Since 1911 motorised taxis started running on Mumbai roads. They replaced the horse-driven ‘Victoria’ or buggies that served the commuting needs of both, the locals and the visiting tourists during colonial times. The very first Bombay cabs were the American manufactured Dodge, Chevrolet and Plymouth models. In 1950s the British manufactured Hillman Minx, Morris Minor and the Indian make Hindustan Motor’s ‘Ambassador’ models became popular. In 1970s, Indo-Italian Fiat-Premier ‘Padmini’ taxi models flooded the Mumbai roads, until recent times when Korean make Hyundai Santro and Indo-Japanese make Maruti-Suzuki Wagon R models are seen dominating the city roads.
Positive change and uniqueness has always attracted human nature. When a new black & yellow taxi model is spotted on the road, the common man of Mumbai, who can afford a taxi, feels excited to stop one and experience the taxi ride with a thrill of novelty.
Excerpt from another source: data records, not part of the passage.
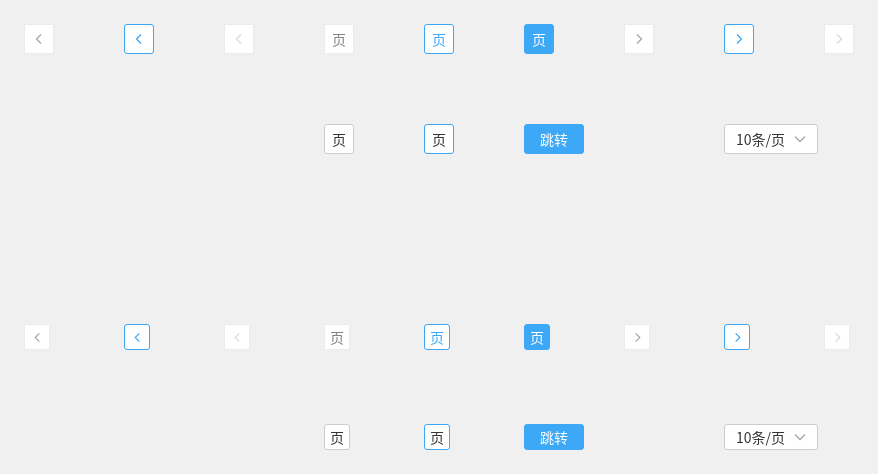
<!DOCTYPE html>
<html lang="zh-CN">
<head>
<meta charset="utf-8">
<title>分页</title>
<style>
:root {
  --page: #f0f0f0;
  --surface: #fff;
  --primary: #3da8f5;
  --text: #333;
  --text-soft: #808080;
  --icon: #a6a6a6;
  --icon-disabled: #d9d9d9;
  --line: #ccc;
  --line-soft: #ebebeb;
}
* { box-sizing: border-box; }
html, body { margin: 0; }
body {
  width: 878px;
  height: 474px;
  overflow: hidden;
  background: var(--page);
  font: 14px/20px "Noto Sans CJK SC", "Noto Sans", sans-serif;
}
.states {
  display: grid;
  grid-template-columns: repeat(8, 100px) 30px;
  justify-items: start;
  align-items: start;
  padding: 24px 24px 0;
}
.regular { --size: 30px; --icon-size: 12px; grid-template-rows: 100px 176px; }
.small { --size: 26px; --icon-size: 11px; grid-template-rows: 100px 26px; }
.cell, .jump, .page-size {
  display: flex;
  align-items: center;
  justify-content: center;
  height: var(--size);
  border: 1px solid var(--line-soft);
  border-radius: 3px;
  background: var(--surface);
  color: var(--text-soft);
  text-decoration: none;
  white-space: nowrap;
}
.cell { width: var(--size); border-radius: 1px; }
.arrow { color: var(--icon); }
.cell.hover { border-color: var(--primary); border-radius: 3px; color: var(--primary); }
.cell.disabled { color: var(--icon-disabled); }
.cell.active, .jump { border-color: var(--primary); border-radius: 3px; background: var(--primary); color: var(--surface); }
.input { border-color: var(--line); border-radius: 3px; color: var(--text); }
.input.focus { border-color: var(--primary); }
.first-input { grid-column: 4; }
.jump { width: 60px; }
.page-size {
  grid-column: 8;
  justify-content: space-between;
  width: 94px;
  padding: 0 11px;
  border-color: var(--line);
  color: var(--text);
}
.icon { width: var(--icon-size); height: var(--icon-size); fill: none; stroke: currentColor; stroke-width: 1.3; }
.caret { width: 12px; height: 12px; color: var(--icon); }
</style>
</head>
<body>
<svg width="0" height="0" style="position:absolute" aria-hidden="true">
  <defs>
    <symbol id="prev" viewBox="0 0 12 12"><path d="M8 1.5 3.5 6 8 10.5"/></symbol>
    <symbol id="next" viewBox="0 0 12 12"><path d="M4 1.5 8.5 6 4 10.5"/></symbol>
    <symbol id="down" viewBox="0 0 12 12"><path d="M1 3.5 6 8.5 11 3.5"/></symbol>
  </defs>
</svg>

<section class="states regular">
  <a class="cell arrow" href="#" aria-label="上一页"><svg class="icon"><use href="#prev"/></svg></a>
  <a class="cell arrow hover" href="#" aria-label="上一页"><svg class="icon"><use href="#prev"/></svg></a>
  <span class="cell arrow disabled"><svg class="icon"><use href="#prev"/></svg></span>
  <a class="cell" href="#">页</a>
  <a class="cell hover" href="#">页</a>
  <a class="cell active" href="#">页</a>
  <a class="cell arrow" href="#" aria-label="下一页"><svg class="icon"><use href="#next"/></svg></a>
  <a class="cell arrow hover" href="#" aria-label="下一页"><svg class="icon"><use href="#next"/></svg></a>
  <span class="cell arrow disabled"><svg class="icon"><use href="#next"/></svg></span>
  <span class="cell input first-input">页</span>
  <span class="cell input focus">页</span>
  <a class="jump" href="#">跳转</a>
  <a class="page-size" href="#">10条/页<svg class="icon caret"><use href="#down"/></svg></a>
</section>

<section class="states small">
  <a class="cell arrow" href="#" aria-label="上一页"><svg class="icon"><use href="#prev"/></svg></a>
  <a class="cell arrow hover" href="#" aria-label="上一页"><svg class="icon"><use href="#prev"/></svg></a>
  <span class="cell arrow disabled"><svg class="icon"><use href="#prev"/></svg></span>
  <a class="cell" href="#">页</a>
  <a class="cell hover" href="#">页</a>
  <a class="cell active" href="#">页</a>
  <a class="cell arrow" href="#" aria-label="下一页"><svg class="icon"><use href="#next"/></svg></a>
  <a class="cell arrow hover" href="#" aria-label="下一页"><svg class="icon"><use href="#next"/></svg></a>
  <span class="cell arrow disabled"><svg class="icon"><use href="#next"/></svg></span>
  <span class="cell input first-input">页</span>
  <span class="cell input focus">页</span>
  <a class="jump" href="#">跳转</a>
  <a class="page-size" href="#">10条/页<svg class="icon caret"><use href="#down"/></svg></a>
</section>
</body>
</html>
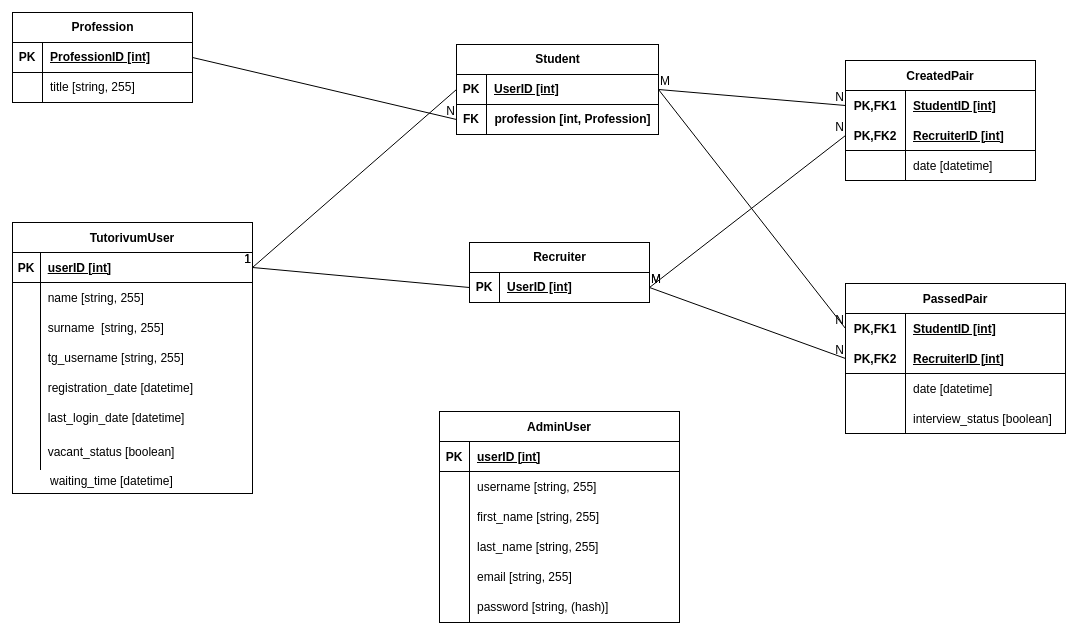
<!DOCTYPE html>
<html lang="en">
<head>
<meta charset="utf-8">
<title>Entity relationship diagram</title>
<style>
:root { --ink: #000; --paper: #fff; }
* { box-sizing: border-box; margin: 0; padding: 0; }
body { width: 1078px; height: 635px; overflow: hidden; background: var(--paper); }
.diagram { position: relative; width: 1078px; height: 635px; overflow: hidden; background: var(--paper); color: var(--ink); font: 12px/14px "Liberation Sans", Arial, sans-serif; }
.relations { position: absolute; left: 0; top: 0; stroke: var(--ink); stroke-width: 1; }
.entity { position: absolute; display: flex; flex-direction: column; border: 1px solid var(--ink); background: var(--paper); }
.entity h2 { flex: none; height: 30px; padding-right: 1px; font-size: 12px; line-height: 31px; text-align: center; border-bottom: 1px solid var(--ink); }
.field { flex: none; height: 30px; display: grid; grid-template-columns: var(--key, 30px) 1fr; }
.field > * { display: flex; align-items: center; white-space: pre; }
.field dt { justify-content: center; padding-right: 1px; font-weight: bold; border-right: 1px solid var(--ink); }
.field dd { padding-left: 7px; }
.ruled { border-bottom: 1px solid var(--ink); }
.primary dd { font-weight: bold; text-decoration: underline; }
.foreign dd { padding-left: 7.5px; font-weight: bold; }
.field:last-child { flex: 1; height: auto; border-bottom: 0; }
.raised h2 { padding-right: 0; line-height: 29px; }
.raised .field > * { padding-bottom: 1px; }
.profession { left: 12px; top: 12px; width: 181px; height: 91px; }
.tutorivum-user { left: 12px; top: 222px; width: 241px; height: 272px; --key: 28px; }
.tutorivum-user dd { padding-left: 6.7px; }
.tutorivum-user .tall { height: 37px; }
.tutorivum-user .tall dd { padding-top: 1px; }
.tutorivum-user .open dt { border-right: 0; }
.tutorivum-user .open dd { padding: 0 0 1px 9px; }
.student { left: 456px; top: 44px; width: 203px; height: 91px; }
.recruiter { left: 469px; top: 242px; width: 181px; height: 61px; }
.admin-user { left: 439px; top: 411px; width: 241px; height: 212px; }
.created-pair { left: 845px; top: 60px; width: 191px; height: 121px; --key: 60px; }
.passed-pair { left: 845px; top: 283px; width: 221px; height: 151px; --key: 60px; }
.cardinality { position: absolute; width: 16px; margin: -7px 0 0 -8px; text-align: center; }
.strong { text-shadow: 0 0 0 var(--ink); }
</style>
</head>
<body>
<main class="diagram">
  <section class="entity raised profession">
    <h2>Profession</h2>
    <dl class="field primary ruled"><dt>PK</dt><dd>ProfessionID [int]</dd></dl>
    <dl class="field"><dt></dt><dd>title [string, 255]</dd></dl>
  </section>

  <section class="entity tutorivum-user">
    <h2>TutorivumUser</h2>
    <dl class="field primary ruled"><dt>PK</dt><dd>userID [int]</dd></dl>
    <dl class="field"><dt></dt><dd>name [string, 255]</dd></dl>
    <dl class="field"><dt></dt><dd>surname  [string, 255]</dd></dl>
    <dl class="field"><dt></dt><dd>tg_username [string, 255]</dd></dl>
    <dl class="field"><dt></dt><dd>registration_date [datetime]</dd></dl>
    <dl class="field"><dt></dt><dd>last_login_date [datetime]</dd></dl>
    <dl class="field tall"><dt></dt><dd>vacant_status [boolean]</dd></dl>
    <dl class="field open"><dt></dt><dd>waiting_time [datetime]</dd></dl>
  </section>

  <section class="entity raised student">
    <h2>Student</h2>
    <dl class="field primary ruled"><dt>PK</dt><dd>UserID [int]</dd></dl>
    <dl class="field foreign"><dt>FK</dt><dd>profession [int, Profession]</dd></dl>
  </section>

  <section class="entity raised recruiter">
    <h2>Recruiter</h2>
    <dl class="field primary"><dt>PK</dt><dd>UserID [int]</dd></dl>
  </section>

  <section class="entity admin-user">
    <h2>AdminUser</h2>
    <dl class="field primary ruled"><dt>PK</dt><dd>userID [int]</dd></dl>
    <dl class="field"><dt></dt><dd>username [string, 255]</dd></dl>
    <dl class="field"><dt></dt><dd>first_name [string, 255]</dd></dl>
    <dl class="field"><dt></dt><dd>last_name [string, 255]</dd></dl>
    <dl class="field"><dt></dt><dd>email [string, 255]</dd></dl>
    <dl class="field"><dt></dt><dd>password [string, (hash)]</dd></dl>
  </section>

  <section class="entity created-pair">
    <h2>CreatedPair</h2>
    <dl class="field primary"><dt>PK,FK1</dt><dd>StudentID [int]</dd></dl>
    <dl class="field primary ruled"><dt>PK,FK2</dt><dd>RecruiterID [int]</dd></dl>
    <dl class="field"><dt></dt><dd>date [datetime]</dd></dl>
  </section>

  <section class="entity passed-pair">
    <h2>PassedPair</h2>
    <dl class="field primary"><dt>PK,FK1</dt><dd>StudentID [int]</dd></dl>
    <dl class="field primary ruled"><dt>PK,FK2</dt><dd>RecruiterID [int]</dd></dl>
    <dl class="field"><dt></dt><dd>date [datetime]</dd></dl>
    <dl class="field"><dt></dt><dd>interview_status [boolean]</dd></dl>
  </section>

  <svg class="relations" width="1078" height="635" viewBox="0 0 1078 635" aria-hidden="true">
    <line x1="192.5" y1="57.5" x2="456.5" y2="119.5"/>
    <line x1="252.5" y1="267.5" x2="456.5" y2="89.5"/>
    <line x1="252.5" y1="267.5" x2="469.5" y2="287.5"/>
    <line x1="658.5" y1="89.5" x2="845.5" y2="105.5"/>
    <line x1="658.5" y1="89.5" x2="845.5" y2="328.5"/>
    <line x1="649.5" y1="287.5" x2="845.5" y2="135.5"/>
    <line x1="649.5" y1="287.5" x2="845.5" y2="358.5"/>
  </svg>

  <span class="cardinality" style="left:450.5px;top:111px">N</span>
  <span class="cardinality strong" style="left:247.5px;top:259px">1</span>
  <span class="cardinality" style="left:665px;top:81px">M</span>
  <span class="cardinality" style="left:839.5px;top:97px">N</span>
  <span class="cardinality" style="left:839.5px;top:127px">N</span>
  <span class="cardinality strong" style="left:656px;top:279px">M</span>
  <span class="cardinality" style="left:839.5px;top:320px">N</span>
  <span class="cardinality" style="left:839.5px;top:350px">N</span>
</main>
</body>
</html>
If a tourist wants to experience the raw feel of the city and its lanes, a taxi- ride from Sion to Colaba would be worth it. Here’s a video link that offers some tips while you hire a cab in Mumbai https://www.youtube.com/watch?v=a5SKSJjvFa0
The cabbies hail from various backgrounds, but obvious trends about their ethnicity are seen from time to time. In the past, turban clad Punjabi taxi drivers were mostly seen driving around, but now North Indian taxi drivers from the State of Uttar Pradesh have flooded the Mumbai’s taxi industry. Most of them are sole bread winners of their family back home and have come to Mumbai in pursuit of happiness. Having also experienced taxi rides in New York and London, I noticed that immigrant taxi drivers connect with their passengers in a warm friendly manner, especially if the passenger is from their native place! They may sound over-talkative but I guess that’s their way to fill the void of loneliness that they may be experiencing over the years or it may be out of sheer habit that may ofcourse irritate a few passengers!
Besides adding value to Mumbai’s transport system, the taxi service indirectly contributes to the city’s urban art. The yellow and black colours have become iconic of Mumbai’s traffic scene. Besides this, the rear glass of many cabs reflects various themes which the taxi driver proudly displays out of self-expression. Check this video link to know more: https://www.youtube.com/watch?v=qUujkS-AI_s Graphics of Indian Gods, names of family members and locations, Bollywood film themes and colourful symmetrical designs are seen moving around randomly on the streets of Mumbai. It seems like a graphic exhibition on wheels, which provides subtle relief and mindfulness as it positively distracts us from the blues of the day!
The heritage black and yellow taxi service of Mumbai has amused visitors since long. In 2012, Richard Branson, the British business baron and owner of Virgin Group of Companies, chose to use the Mumbai taxi for promoting his airline company in India. The 100 year old taxi service is still going strong but like any other industry, the Mumbai cabbies too are facing competition from air-conditioned private cab services like Meru Cab, Tab Cab etc. But due to economical rates and easy accessibility, Mumbai’s black and yellow cabs still rule the hearts of Mumbai’kars.
On festive occasions, during the monsoon, in times of medical emergencies or on a romantic date, a taxi has always come handy. Every Mumbai’kar nurtures loads of bitter sweet memories related to a taxi. No matter what the nature of the memory may be, I am sure they will be painted with ‘black and yellow’ colours on our mind!